- The two planets move into alignment, or conjugation, every 20 years. But this year they will be so close that they will look like “double planets”.
- The last time both Saturn and Jupiter were close and the scene was in 1226.
- Here are the best ways to view or view live streams, photos of a combination.
- For more stories visit the Business Insider homepage.
Jupiter and Saturn, about to line up in the night sky, are getting so close on Monday that they will begin to touch.
The last time they were seen was about 800 years before Earth’s vantage point, on 4 March 1226.
An astronomical event in which the celestial bodies align is called conjugation. Since this combination includes the two largest gas giants in our solar system, it is known as the great combination. It happens once every two decades.
“But it is fair to say that this combination is really extraordinary in that the planets get very close to each other,” said Patrick Hartigan, professor of physics and astronomy at Rice University.
“In fact, they will be so close that for many people it can be a challenge to tear them apart with no eyes,” he said.
How to see this rare coincidence on Monday night.
How to watch ‘double planet’
Jupiter and Saturn are actually more than four times the distance between the Earth and the Sun.
But on Monday, the night of the winter solstice, they would, according to Hurtigan, separate into the sky in a distance equal to about one-fifth of the diameter of the full moon. It is so close that two points of light will look as if they form a double planet.
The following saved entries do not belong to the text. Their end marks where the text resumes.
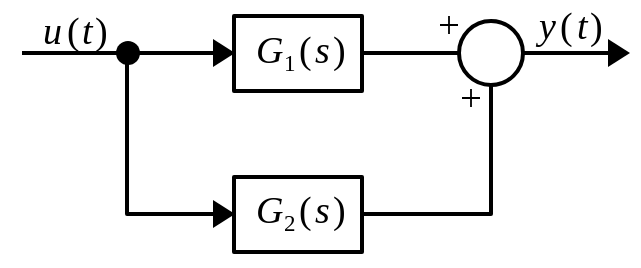
<!DOCTYPE html>
<html lang="en">
<head>
<meta charset="utf-8">
<title>Parallel block diagram</title>
<style>
:root { --ink: #000; --paper: #fff; }
* { box-sizing: border-box; }
html, body { margin: 0; background: var(--paper); }
body { width: 641px; height: 268px; overflow: hidden; }
.diagram { position: relative; width: 641px; height: 268px; color: var(--ink); }
.wires { position: absolute; inset: 0; display: block; }
.wire { fill: none; stroke: var(--ink); stroke-width: 4; stroke-linejoin: round; }
.solid { fill: var(--ink); }
.sum { fill: var(--paper); stroke: var(--ink); stroke-width: 4; }
.block { position: absolute; width: 132px; height: 79px; border: 4px solid var(--ink); border-radius: 2px; background: var(--paper); }
.block-top { left: 232px; top: 14px; }
.block-bottom { left: 232px; top: 175px; }
.formula { font-family: "Liberation Serif", "Times New Roman", serif; font-size: 38px; fill: var(--ink); }
.variable { font-style: italic; }
.index { font-size: 23px; }
</style>
</head>
<body>
<main class="diagram">
  <div class="block block-top"></div>
  <div class="block block-bottom"></div>
  <svg class="wires" width="641" height="268" viewBox="0 0 641 268" role="img" aria-label="Input u(t) feeds G1(s) and G2(s) in parallel; their outputs are added to give y(t)">
    <defs>
      <polygon id="arrowhead" class="solid" points="0,0 -22,-14 -22,14"/>
      <path id="plus" d="M-9 0H9M0 -9V9" fill="none" stroke="#000" stroke-width="1.8"/>
    </defs>
    <g class="connections">
      <path class="wire" d="M22 53H216"/>
      <path class="wire" d="M127 53V214H216"/>
      <path class="wire" d="M362 53H460"/>
      <path class="wire" d="M362 214H491V84"/>
      <path class="wire" d="M522 53H612"/>
      <use href="#arrowhead" x="235" y="53"/>
      <use href="#arrowhead" x="235" y="214"/>
      <use href="#arrowhead" x="630" y="53"/>
      <circle class="solid" cx="128" cy="53" r="12"/>
      <circle class="sum" cx="491" cy="53" r="32"/>
      <use href="#plus" x="449" y="25"/>
      <use href="#plus" x="471" y="98"/>
    </g>
    <g class="formula">
      <text y="44"><tspan class="variable" x="43">u</tspan><tspan x="67">(</tspan><tspan class="variable" x="82">t</tspan><tspan x="95">)</tspan></text>
      <text y="39"><tspan class="variable" x="539">y</tspan><tspan x="560">(</tspan><tspan class="variable" x="577">t</tspan><tspan x="590">)</tspan></text>
      <text y="63"><tspan class="variable" x="256">G</tspan><tspan class="index" x="284" y="71">1</tspan><tspan x="299" y="63">(</tspan><tspan class="variable" x="315">s</tspan><tspan x="333">)</tspan></text>
      <text y="223"><tspan class="variable" x="256">G</tspan><tspan class="index" x="284" y="231">2</tspan><tspan x="299" y="223">(</tspan><tspan class="variable" x="315">s</tspan><tspan x="333">)</tspan></text>
    </g>
  </svg>
</main>
</body>
</html>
According to NASA, a pink finger at arm’s length should easily cover both Jupiter and Saturn in the sky.
According to NASA, this “Christmas Star”, as it is nicknamed in combination, should appear brighter than almost every star in the sky.
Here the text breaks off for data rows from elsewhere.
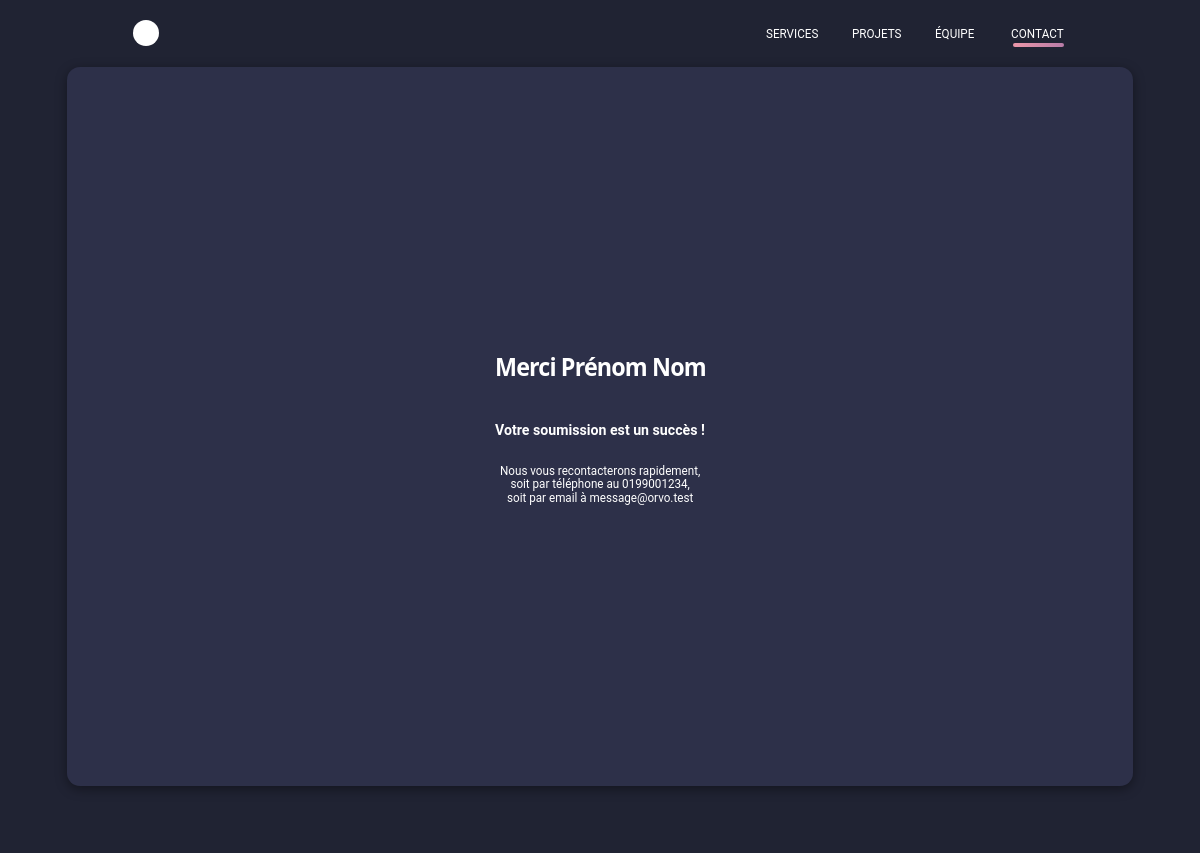
<!DOCTYPE html>
<html lang="fr">
<head>
<meta charset="utf-8">
<title>Contact – Merci</title>
<style>
:root {
  --page: #202333;
  --panel: #2d3049;
  --text: #ffffff;
  --accent-start: #ec97a9;
  --accent-end: #b87ca8;
  --tall: scaleY(1.136);
}
* { box-sizing: border-box; margin: 0; padding: 0; }
body {
  width: 1200px;
  height: 853px;
  overflow: hidden;
  background: var(--page);
  color: var(--text);
  font-family: Roboto, sans-serif;
  font-size: 11.67px;
}
a { color: inherit; text-decoration: none; }
.site-header {
  display: flex;
  align-items: center;
  justify-content: space-between;
  height: 67px;
  padding: 0 136px 0 133px;
}
.brand {
  width: 26px;
  height: 26px;
  margin-bottom: 2px;
  border-radius: 50%;
  background: var(--text);
}
.menu {
  display: grid;
  grid-template-columns: 85.5px 83.5px 75.5px 53.5px;
  list-style: none;
  line-height: 14px;
}
.menu a { display: block; position: relative; white-space: nowrap; }
.menu span {
  display: block;
  transform: var(--tall);
  transform-origin: 0 11px;
}
.menu .active { letter-spacing: .1px; }
.menu .active::after {
  content: "";
  position: absolute;
  left: 2px;
  top: 16px;
  width: 51px;
  height: 4px;
  border-radius: 2px;
  background: linear-gradient(90deg, var(--accent-start), var(--accent-end));
}
.panel {
  display: flex;
  flex-direction: column;
  align-items: center;
  width: 1066px;
  height: 719px;
  margin: 0 auto;
  padding-top: 286px;
  border-radius: 13px;
  background: var(--panel);
  box-shadow: 0 3px 12px rgba(0, 0, 0, .4);
  text-align: center;
  white-space: nowrap;
}
h1 {
  margin-bottom: 41px;
  font: 700 23.33px/28px "Noto Sans", sans-serif;
  letter-spacing: -.87px;
  transform: scaleY(1.06);
  transform-origin: 50% 23px;
}
h2 {
  margin-bottom: 26px;
  font-size: 14.17px;
  line-height: 17px;
  font-weight: 700;
  transform: scaleY(1.07);
}
.follow-up { line-height: 13.33px; }
.follow-up span {
  display: block;
  transform: var(--tall);
  transform-origin: 50% 10.6px;
}
</style>
</head>
<body>
<header class="site-header">
  <a class="brand" href="#" aria-label="Accueil"></a>
  <nav>
    <ul class="menu">
      <li><a href="#"><span>SERVICES</span></a></li>
      <li><a href="#"><span>PROJETS</span></a></li>
      <li><a href="#"><span>ÉQUIPE</span></a></li>
      <li><a class="active" href="#" aria-current="page"><span>CONTACT</span></a></li>
    </ul>
  </nav>
</header>
<main class="panel">
  <h1>Merci Prénom Nom</h1>
  <h2>Votre soumission est un succès !</h2>
  <p class="follow-up">
    <span>Nous vous recontacterons rapidement,</span>
    <span>soit par téléphone au 0199001234,</span>
    <span>soit par email à message@orvo.test</span>
  </p>
</main>
</body>
</html>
Viewed through a small telescope, Jupiter and Saturn must appear in the same region with some of their moons.
For audiences in the United States, Canada and Europe, this combination can be challenging to watch because of how low it will be on the horizon in the Northern Hemisphere, Hartigan said.
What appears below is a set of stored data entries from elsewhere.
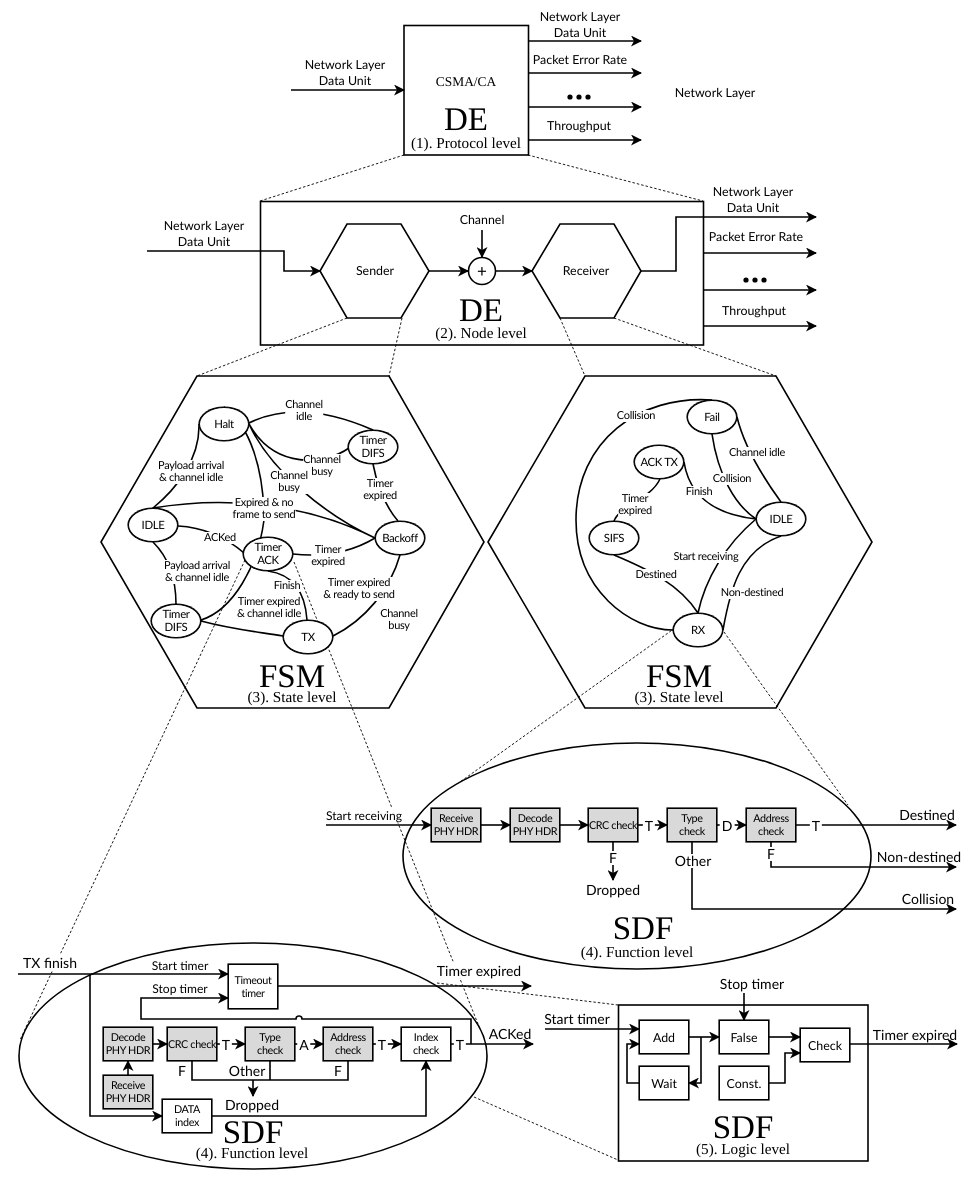
<!DOCTYPE html>
<html lang="en">
<head>
<meta charset="utf-8">
<title>CSMA/CA hierarchical model</title>
<style>
:root{--ink:#000;--paper:#fff;--shade:#d9d9d9}
*{box-sizing:border-box;margin:0;padding:0}
html,body{width:975px;height:1179px;overflow:hidden;background:var(--paper)}
.diagram{position:relative;width:975px;height:1179px;overflow:hidden;color:var(--ink);font-family:Lato,"Open Sans",sans-serif;font-size:12.4px;line-height:1.2;text-rendering:geometricPrecision}
.wires{position:absolute;inset:0;fill:none;stroke:var(--ink);stroke-width:1.6}
.zoom{stroke-width:.9;stroke-dasharray:2.5 2}
.arrows path{marker-end:url(#arrow)}
.dots{fill:var(--ink);stroke:none}
.node{position:absolute;left:var(--x);top:var(--y);width:50px;height:34px;display:flex;align-items:center;justify-content:center;text-align:center;white-space:nowrap;background:var(--paper);border:1px solid var(--ink);box-shadow:0 0 0 .6px var(--ink);font-size:10.8px;letter-spacing:-.35px;line-height:13px}
.state{border-radius:50%;transform:translate(-50%,-50%);font-size:11.4px}
.shaded{background:var(--shade)}
.logic{font-size:12.4px;letter-spacing:0}
.label{position:absolute;left:var(--x);top:var(--y);transform:translate(-50%,-50%);text-align:center;white-space:nowrap}
.port{line-height:16px}
.edge{font-size:11px;letter-spacing:-.3px;line-height:12px;background:var(--paper)}
.signal{font-size:14px;line-height:17px}
.short{font-size:12.1px;line-height:15px}
.gap{background:var(--paper)}
.mark{background:var(--paper);line-height:14px;padding:0 2px}
.model{font:33px/1 "Liberation Serif",serif}
.caption{font:15.2px/1 "Liberation Serif",serif}
.serif{font:13.4px/1 "Liberation Serif",serif}
.plus{font-size:17px}
</style>
</head>
<body>
<main class="diagram">

<!-- Receiving function nodes -->
<div class="node shaded" style="--x:431px;--y:808px">Receive<br>PHY HDR</div>
<div class="node shaded" style="--x:510px;--y:808px">Decode<br>PHY HDR</div>
<div class="node shaded" style="--x:588px;--y:808px">CRC check</div>
<div class="node shaded" style="--x:667px;--y:808px">Type<br>check</div>
<div class="node shaded" style="--x:746px;--y:808px">Address<br>check</div>

<!-- Acknowledgement function nodes -->
<div class="node" style="--x:228px;--y:964px;height:45px">Timeout<br>timer</div>
<div class="node shaded" style="--x:103px;--y:1027px">Decode<br>PHY HDR</div>
<div class="node shaded" style="--x:167px;--y:1027px">CRC check</div>
<div class="node shaded" style="--x:245px;--y:1027px">Type<br>check</div>
<div class="node shaded" style="--x:323px;--y:1027px">Address<br>check</div>
<div class="node" style="--x:401px;--y:1027px">Index<br>check</div>
<div class="node shaded" style="--x:103px;--y:1075px">Receive<br>PHY HDR</div>
<div class="node" style="--x:162px;--y:1099px">DATA<br>index</div>

<!-- Timer logic nodes -->
<div class="node logic" style="--x:639px;--y:1020px">Add</div>
<div class="node logic" style="--x:719px;--y:1020px">False</div>
<div class="node logic" style="--x:800px;--y:1028px">Check</div>
<div class="node logic" style="--x:639px;--y:1066px">Wait</div>
<div class="node logic" style="--x:719px;--y:1066px">Const.</div>

<svg class="wires" width="975" height="1179" viewBox="0 0 975 1179" aria-hidden="true">
<defs>
<marker id="arrow" markerUnits="userSpaceOnUse" markerWidth="12" markerHeight="11" refX="10" refY="5.5" orient="auto"><path d="M0 0L11 5.5L0 11L3 5.5Z" fill="#000" stroke="none"/></marker>
<g id="ellipsis"><circle cx="-9" r="2.6"/><circle r="2.6"/><circle cx="9" r="2.6"/></g>
</defs>
<g class="frames">
<rect x="404" y="25.5" width="124.5" height="129.5"/>
<rect x="260.5" y="201.5" width="443" height="143.5"/>
<polygon points="320,271 347,224 401,224 429,271 401,318 347,318"/>
<polygon points="532,271 560,224 614,224 641,271 614,318 560,318"/>
<circle cx="482" cy="271" r="13.5"/>
<polygon points="101,542 197,376 389,376 484,542 389,708 197,708"/>
<polygon points="488,542 585,376 776,376 872,542 776,708 585,708"/>
<ellipse cx="637" cy="856" rx="234" ry="113"/>
<ellipse cx="253" cy="1056" rx="234" ry="113"/>
<rect x="618.5" y="1005" width="249.5" height="156"/>
</g>
<path class="zoom" d="M404 155L260 201M528 155L703 201M347 318L197 376M402 318L389 376M560 318L585 376M614 318L776 376M245 560L20 1040M294 562L478 1024M675 628L460 782M724 632L848 805M437 983L618 1005M474 1097L618 1160"/>
<g class="arrows">
<path d="M291 90H404"/><path d="M529 41H641"/><path d="M529 73H641"/><path d="M529 107H641"/><path d="M529 140H641"/>
<path d="M147 251H284V271H320"/><path d="M429 271H468"/><path d="M482 230V257"/><path d="M496 271H532"/><path d="M641 271H676V217H816"/><path d="M703 253H816"/><path d="M703 290H816"/><path d="M703 326H816"/>
<path d="M326 825H431"/><path d="M481 825H510"/><path d="M560 825H588"/><path d="M638 825H667"/><path d="M717 825H746"/><path d="M796 825H956"/><path d="M613 842V880"/><path d="M692 842V909H956"/><path d="M771 842V867H956"/>
<path d="M18 974H228"/><path d="M90 974V1116H162"/><path d="M278 986H531"/><path d="M471 1044V1019H302a3 3 0 0 0-6 0H141V998H228"/><path d="M128 1075V1061"/><path d="M153 1044H167"/><path d="M217 1044H245"/><path d="M295 1044H323"/><path d="M373 1044H401"/><path d="M451 1044H533"/><path d="M253 1080V1096"/><path d="M212 1116H426V1061"/>
<path d="M545 1029H639"/><path d="M689 1037H719"/><path d="M769 1037H800"/><path d="M744 993V1020"/><path d="M769 1083H785V1053H800"/><path d="M701 1037V1083H689"/><path d="M639 1083H627V1044H639"/><path d="M850 1044H957"/>
</g>
<path class="rejects" d="M192 1061V1080H348V1061M270 1061V1080"/>
<path class="sender-transitions" d="M249 423Q300 398 373 430M249 424C275 470 325 465 349 448M249 424C270 470 325 515 375 538M373 464Q380 500 398 521M199 424C200 460 175 490 153 508C230 495 310 505 375 538M178 526Q215 528 244 553M153 542Q176 565 176 604M293 554C330 558 355 550 375 538M268 571Q304 576 307 620M400 555C390 590 365 620 333 636M201 621C235 630 260 632 283 636M224 407C250 425 264 470 264 520C258 566 233 610 201 620"/>
<path class="receiver-transitions" d="M712 400C640 395 576 440 576 520C576 590 630 630 673 630M737 417C745 450 765 480 781 502M712 434C718 475 735 505 756 519M684 462C690 500 720 515 756 519M660 479C650 500 620 505 614 521M614 555C650 570 680 585 698 613M756 519C725 545 705 580 698 613M781 536C740 550 730 590 723 630"/>
<g class="dots"><use href="#ellipsis" x="579" y="97"/><use href="#ellipsis" x="755" y="280"/></g>
</svg>

<!-- State nodes -->
<div class="node state" style="--x:224px;--y:424px">Halt</div>
<div class="node state" style="--x:373px;--y:447px">Timer<br>DIFS</div>
<div class="node state" style="--x:153px;--y:525px">IDLE</div>
<div class="node state" style="--x:268px;--y:554px">Timer<br>ACK</div>
<div class="node state" style="--x:400px;--y:538px">Backoff</div>
<div class="node state" style="--x:176px;--y:621px">Timer<br>DIFS</div>
<div class="node state" style="--x:308px;--y:637px">TX</div>
<div class="node state" style="--x:712px;--y:417px">Fail</div>
<div class="node state" style="--x:659px;--y:462px">ACK TX</div>
<div class="node state" style="--x:614px;--y:538px">SIFS</div>
<div class="node state" style="--x:781px;--y:519px">IDLE</div>
<div class="node state" style="--x:698px;--y:630px">RX</div>

<!-- Level 1: protocol -->
<p class="label port" style="--x:345px;--y:73px">Network Layer<br>Data Unit</p>
<p class="label serif" style="--x:466px;--y:82px">CSMA/CA</p>
<p class="label model" style="--x:466px;--y:120px">DE</p>
<p class="label caption" style="--x:466px;--y:144px">(1). Protocol level</p>
<p class="label port" style="--x:580px;--y:25px">Network Layer<br>Data Unit</p>
<p class="label port" style="--x:580px;--y:60px">Packet Error Rate</p>
<p class="label port" style="--x:579px;--y:126px">Throughput</p>
<p class="label port" style="--x:715px;--y:93px">Network Layer</p>

<!-- Level 2: node -->
<p class="label port" style="--x:204px;--y:234px">Network Layer<br>Data Unit</p>
<p class="label port" style="--x:375px;--y:271px">Sender</p>
<p class="label port" style="--x:482px;--y:220px">Channel</p>
<p class="label plus" style="--x:482px;--y:271px">+</p>
<p class="label port" style="--x:586px;--y:271px">Receiver</p>
<p class="label model" style="--x:481px;--y:311px">DE</p>
<p class="label caption" style="--x:481px;--y:334px">(2). Node level</p>
<p class="label port" style="--x:753px;--y:200px">Network Layer<br>Data Unit</p>
<p class="label port" style="--x:756px;--y:237px">Packet Error Rate</p>
<p class="label port" style="--x:754px;--y:311px">Throughput</p>

<!-- Level 3: sender states -->
<p class="label edge" style="--x:304px;--y:411px">Channel<br>idle</p>
<p class="label edge" style="--x:322px;--y:466px">Channel<br>busy</p>
<p class="label edge" style="--x:289px;--y:482px">Channel<br>busy</p>
<p class="label edge" style="--x:380px;--y:490px">Timer<br>expired</p>
<p class="label edge" style="--x:191px;--y:472px">Payload arrival<br>&amp; channel idle</p>
<p class="label edge" style="--x:264px;--y:509px">Expired &amp; no<br>frame to send</p>
<p class="label edge" style="--x:220px;--y:538px">ACKed</p>
<p class="label edge" style="--x:197px;--y:572px">Payload arrival<br>&amp; channel idle</p>
<p class="label edge" style="--x:328px;--y:556px">Timer<br>expired</p>
<p class="label edge" style="--x:287px;--y:586px">Finish</p>
<p class="label edge" style="--x:359px;--y:589px">Timer expired<br>&amp; ready to send</p>
<p class="label edge" style="--x:269px;--y:608px">Timer expired<br>&amp; channel idle</p>
<p class="label edge" style="--x:399px;--y:620px">Channel<br>busy</p>
<p class="label model" style="--x:292px;--y:677px">FSM</p>
<p class="label caption" style="--x:292px;--y:698px">(3). State level</p>

<!-- Level 3: receiver states -->
<p class="label edge" style="--x:636px;--y:416px">Collision</p>
<p class="label edge" style="--x:757px;--y:453px">Channel idle</p>
<p class="label edge" style="--x:732px;--y:479px">Collision</p>
<p class="label edge" style="--x:699px;--y:492px">Finish</p>
<p class="label edge" style="--x:635px;--y:505px">Timer<br>expired</p>
<p class="label edge" style="--x:706px;--y:557px">Start receiving</p>
<p class="label edge" style="--x:656px;--y:575px">Destined</p>
<p class="label edge" style="--x:752px;--y:593px">Non-destined</p>
<p class="label model" style="--x:679px;--y:677px">FSM</p>
<p class="label caption" style="--x:679px;--y:698px">(3). State level</p>

<!-- Level 4: receiving function -->
<p class="label signal short gap" style="--x:364px;--y:815px">Start receiving</p>
<p class="label signal mark" style="--x:649px;--y:826px">T</p>
<p class="label signal mark" style="--x:727px;--y:826px">D</p>
<p class="label signal mark" style="--x:816px;--y:826px">T</p>
<p class="label signal mark" style="--x:613px;--y:858px">F</p>
<p class="label signal mark" style="--x:693px;--y:861px">Other</p>
<p class="label signal mark" style="--x:771px;--y:854px">F</p>
<p class="label signal" style="--x:613px;--y:889px">Dropped</p>
<p class="label signal" style="--x:927px;--y:814px">Destined</p>
<p class="label signal" style="--x:919px;--y:856px">Non-destined</p>
<p class="label signal" style="--x:928px;--y:898px">Collision</p>
<p class="label model" style="--x:643px;--y:929px">SDF</p>
<p class="label caption" style="--x:637px;--y:953px">(4). Function level</p>

<!-- Level 4: acknowledgement function -->
<p class="label signal gap" style="--x:50px;--y:962px">TX finish</p>
<p class="label signal short" style="--x:180px;--y:965px">Start timer</p>
<p class="label signal short" style="--x:180px;--y:988px">Stop timer</p>
<p class="label signal gap" style="--x:479px;--y:970px">Timer expired</p>
<p class="label signal" style="--x:510px;--y:1033px">ACKed</p>
<p class="label signal mark" style="--x:226px;--y:1045px">T</p>
<p class="label signal mark" style="--x:304px;--y:1045px">A</p>
<p class="label signal mark" style="--x:382px;--y:1045px">T</p>
<p class="label signal mark" style="--x:460px;--y:1045px">T</p>
<p class="label signal" style="--x:182px;--y:1070px">F</p>
<p class="label signal" style="--x:247px;--y:1070px">Other</p>
<p class="label signal" style="--x:338px;--y:1070px">F</p>
<p class="label signal" style="--x:252px;--y:1104px">Dropped</p>
<p class="label model" style="--x:253px;--y:1133px">SDF</p>
<p class="label caption" style="--x:252px;--y:1154px">(4). Function level</p>

<!-- Level 5: timer logic -->
<p class="label signal" style="--x:752px;--y:983px">Stop timer</p>
<p class="label signal" style="--x:577px;--y:1018px">Start timer</p>
<p class="label signal" style="--x:915px;--y:1034px">Timer expired</p>
<p class="label model" style="--x:743px;--y:1128px">SDF</p>
<p class="label caption" style="--x:743px;--y:1150px">(5). Logic level</p>
</main>
</body>
</html>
“The viewing position is closest to the equator, although no matter whether you’re there or not, the coincidence is about an hour or so to be immersed in planetary fog before observing,” he said.
To get a glimpse, exit after twilight – the hour after sunset – and point your telescope towards the southwest sky. (Websites like Stellarium can help you orient your telescope.)
“You won’t need to have a clear southwest horizon and no less clouds in the distance,” Hartigan said.
He recommends setting up your telescope before it becomes dark and bringing binoculars, which may also put you on Jupiter’s four moons.
If it ends up where you live on Mondays, don’t worry, Hartigan said. The conjunction is an ongoing event that lasts until December 25 – Monday is just when the two planets will be closest in the sky.
Henry Throop, a NASA astronomer, said in a press release, “You can imagine a run of the solar system, with each planet in its own lane as a runner and towards the Earth Stadium.” “From our vantage point, we will be able to see Jupiter on the inside lane, reach Saturn for the entire month and eventually overtake it on December 21.”
You can take pictures in conjunction with your phone
NASA said that the combination of Jupiter and Saturn “can be easily photographed on DSLR cameras and many cell phone cameras.”
The agency suggests using the “Night Mode” feature on the iPhone, Pixel, or Galaxy to get a stable, prolonged exposure photo.
NASA said, “Try to cover the planets with something – the silhouette of a tree, an outdoor landscape, an arch of a building or even a neon sign.”
If you use a DSLR camera, a tripod is recommended to get good long-exposure photos. In the absence of a tripod, set your camera to a shutter speed of less than a quarter of a second. NASA said make sure to open your camera’s aperture in its wider settings and also use manual focus mode.
For those who cannot opt out for this event, the Lowell Observatory in Flagstaff, Arizona, will host a YouTube livestream of views via its telescope starting at 7 pm ET on Monday. In Rome, the Virtual Telescope Project also plans to share live views of the combination.
Another such combination will come in 2080
In the last 2,000 years, only twice has it happened that Jupiter and Saturn have come close to the sky, as they will achieve this year. One was in 1623, but the glare of the sun made it impossible to see. The other was in 1226.
But if you miss the Constitution on December 21, another 60 years will come.
On March 15, 2080, Jupiter and Saturn will appear around this month. The event will be easy to see, as it will appear high above the horizon, Hartigan said.
“Big challenge,” he said, “you have to live for another 60 years to see it!”